4) Do you ever consider writing a book with more text, more serious topics? How are you going to surprise us in the future? Any ideas on the back burner?

Oooo! GOOD QUESTION, Jimmy! I do have an idea for a middle grade novel. But (see above) it’s still only a germ. So not sure how long it needs to cook. And I think it needs a co-writer. I’m big on teams. My favorite books are collaborations. (Good Omens by Neil Gaiman and Terry Pratchett is my favorite book going on thirty years!)

5) I remember first meeting you at the Warwick Children’s Book Festival. You came up to me and said hello. A young guy with a fabulous waxed mustache (at the time), relatively new to the business. I’ve been rooting for you ever since. I see that you’ve started to do some school visits. How has that experience gone for you, walking through those doors, speaking to all those kids? They must love you. Do you have a message or a main idea that you are trying to get across?

Mister, I’d never have talked to you if you didn’t just radiate goodness. I knew literally no one. I think that was my second festival? (I’m still a bit shy around other creators.) Kids, however, are a different animal entirely. I LOVE getting in front of them and just cutting loose: funny stories, drawing exercises… I think I sweat off a few pounds each time I present.

And I do have a message. A few, actually. 

The first is that reading what you love makes you a strong reader. Don’t listen to any noise about what you read being too goofy, silly, violent, poopy, whatever. I’m the person I am because I fell head over heels for comic books and humor magazines. Comics boosted my vocabulary,  they taught me grammar, and narrative structure. Positively reinforced reading leads to more. I’m living proof that Spider-Man leads to loving Shakespeare, and Mad Magazine to Maya Angelou. 

The second is it took three failed books for one to succeed. That process was necessary. And learning from mistakes and not giving up is key (that’s one for all the aspiring writers/illustrators out there!)

The third is just built-in to the presentation. Growing up in Dover, Delaware in the 70s and 80s, I never met a person who worked as a creative professional (aside from my art teachers, who I adored). Books felt like they were handed down from the gods atop Mt. Olympus. When I moved to NYC and met people who were creative for a living my whole perception of the world shifted. The impossible was suddenly tangible and quite possible, if I was determined to put the work in. 

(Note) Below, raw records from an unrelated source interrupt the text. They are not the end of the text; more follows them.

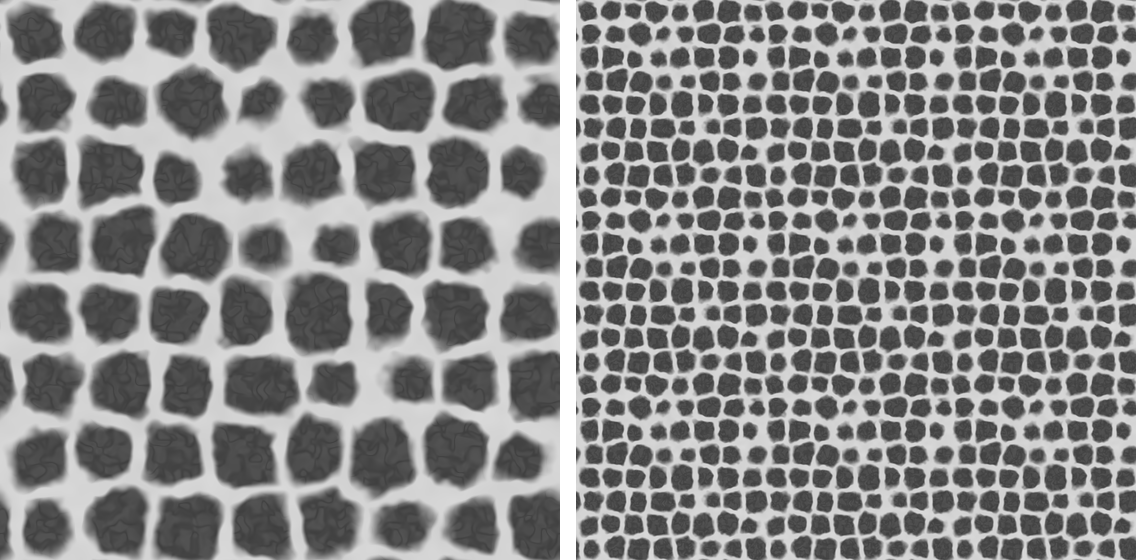
Left, the tile; right, the same tile 3 across and 3 down.
This pattern is drawn by a three.js fragment shader. Its source:

```glsl
// Irregular dark cobbles in pale mortar: eight staggered rows of eight stones.
// Stones are cells of a size-weighted Voronoi diagram on a jittered grid;
// wrapping noise roughens their edges, blurs the joints and grains the faces.

varying vec2 vUv;

const float STONES = 8.0;                   // repeats across and down
const vec2 ROW_SHIFT = vec2(0.23, 0.03);    // shift of even and odd rows
const vec2 JITTER = vec2(0.22, 0.14);       // spread of stone centres
const float SIZE_SPREAD = 0.30;             // large against small stones
const float CORNER_ROUNDING = 0.055;
const float JOINT = 0.19;                   // joint width, in cells
const float INNER_BLUR = 0.11;              // fade into the stone
const vec2 OUTER_BLUR = vec2(0.06, 0.17);   // fade into the mortar, min and max
const float EDGE_WARP = 0.07;
const float EDGE_ROUGHNESS = 0.07;
const vec3 STONE_DARK = vec3(0.245);
const vec3 STONE_LIGHT = vec3(0.325);
const vec3 MORTAR_DARK = vec3(0.805);
const vec3 MORTAR_LIGHT = vec3(0.855);

float hash(vec2 p, float seed) {
  vec3 q = fract(vec3(p.xyx + seed * 7.31) * vec3(0.1031, 0.1030, 0.0973));
  q += dot(q, q.yzx + 33.33);
  return fract((q.x + q.y) * q.z);
}

// Value noise from 0 to 1 with a whole number of cells across the canvas.
float noise(vec2 uv, float cells, float seed) {
  vec2 p = uv * cells;
  vec2 i = floor(p);
  vec2 f = fract(p);
  f = f * f * (3.0 - 2.0 * f);
  vec2 a = mod(i, cells);
  vec2 b = mod(i + 1.0, cells);
  return mix(mix(hash(a, seed), hash(vec2(b.x, a.y), seed), f.x),
             mix(hash(vec2(a.x, b.y), seed), hash(b, seed), f.x), f.y);
}

vec2 noise2(vec2 uv, float cells, float seed) {
  return vec2(noise(uv, cells, seed), noise(uv, cells, seed + 1.0)) - 0.5;
}

// Gap between the nearest stone and a smooth minimum of the others:
// zero along the middle of a joint, growing towards a stone's centre.
float stoneDepth(vec2 p) {
  float nearest = 10.0;
  float sum = 0.0;
  for (int y = -1; y <= 1; y++) {
    float row = floor(p.y) + float(y);
    float shift = mod(row, 2.0) < 0.5 ? ROW_SHIFT.x : ROW_SHIFT.y;
    for (int x = -1; x <= 1; x++) {
      vec2 cell = vec2(floor(p.x - shift) + float(x), row);
      vec2 id = mod(cell, STONES);
      vec2 offset = JITTER * (vec2(hash(id, 1.0), hash(id, 2.0)) - 0.5);
      vec2 center = cell + 0.5 + vec2(shift, 0.0) + offset;
      float d = length(p - center) - SIZE_SPREAD * (hash(id, 3.0) - 0.5);
      nearest = min(nearest, d);
      sum += exp(-d / CORNER_ROUNDING);
    }
  }
  float others = max(sum - exp(-nearest / CORNER_ROUNDING), 0.00001);
  return -CORNER_ROUNDING * log(others) - nearest;
}

// Fine curling wrinkles of the stone faces, 0 in the creases.
float wrinkles(vec2 uv) {
  vec2 bent = uv + 0.016 * noise2(uv, 56.0, 11.0);
  float crease = abs(noise(bent, 72.0, 13.0) - 0.5) * 2.0;
  return mix(smoothstep(0.0, 0.6, crease), noise(bent, 110.0, 14.0), 0.4);
}

void main() {
  // Stone outlines
  vec2 p = vUv * STONES + EDGE_WARP * noise2(vUv, 40.0, 21.0)
         + EDGE_WARP * noise2(vUv, 20.0, 23.0);
  float depth = stoneDepth(p);
  depth += EDGE_ROUGHNESS * (noise(vUv, 64.0, 25.0) - 0.5);

  // Crisp and smeared stretches of edge
  float smear = smoothstep(0.3, 0.8, noise(vUv, 24.0, 27.0));
  float outer = mix(OUTER_BLUR.x, OUTER_BLUR.y, smear);
  float stone = smoothstep(JOINT - outer, JOINT + INNER_BLUR, depth);

  // Surfaces
  vec3 face = mix(STONE_DARK, STONE_LIGHT, wrinkles(vUv));
  float clouds = mix(noise(vUv, 20.0, 31.0), noise(vUv, 48.0, 32.0), 0.4);
  vec3 mortar = mix(MORTAR_DARK, MORTAR_LIGHT, clouds);

  gl_FragColor = vec4(mix(mortar, face, stone), 1.0);
}
```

I feel like I should ask you a question, Jimmy.

Oh, wow, yeah. Normally I’d be happy to loan you money, Jay, but you see —

No, I’m not asking for money.

Okay, fire away. 

I’m seeing some awesome school visits you’ve been on recently. You radiate calm, cool and collected. I am an energetic mess. Any tips how I can pace myself? Second question: how do you balance the content to make it more about the students and less about yourself? That’s one thing I’m trying to tweak.

Okay, briefly: In terms of pacing, I used to ask that, too. How do teachers do it? This is exhausting! I quickly realized that I’m not a jugular, I’m not a magician. So I’ve tried to calm down and just be authentic, honest, and respectful. I’m not here to razzle-dazzle anyone. Sure, we try to laugh, too. And I work hard. But ultimately, you can only be yourself.

And regarding the second part, it’s a good sign that you even ask that question. If you love the kids, and I know you do, then it will flow out of you naturally and everyone in the audience will see it, and feel it, and know in their hearts that you are there for them.  We’re just vehicles given the amazing opportunity to try to inspire readers, writers, compassionate thinkers. It is 100% for them and about them. Far bigger than you or me. 

JAMES PRELLER is the author of a wide range of books, including the popular Jigsaw Jones series. He has also written middle-grade and YA novels: Bystander, Upstander, Blood Mountain, The Courage Test, The Fall, and more. Look for the first book in his strange & mysterious EXIT 13 series for readers ages 8-12: The Whispering Pines. Book 2 comes out in August — so save up!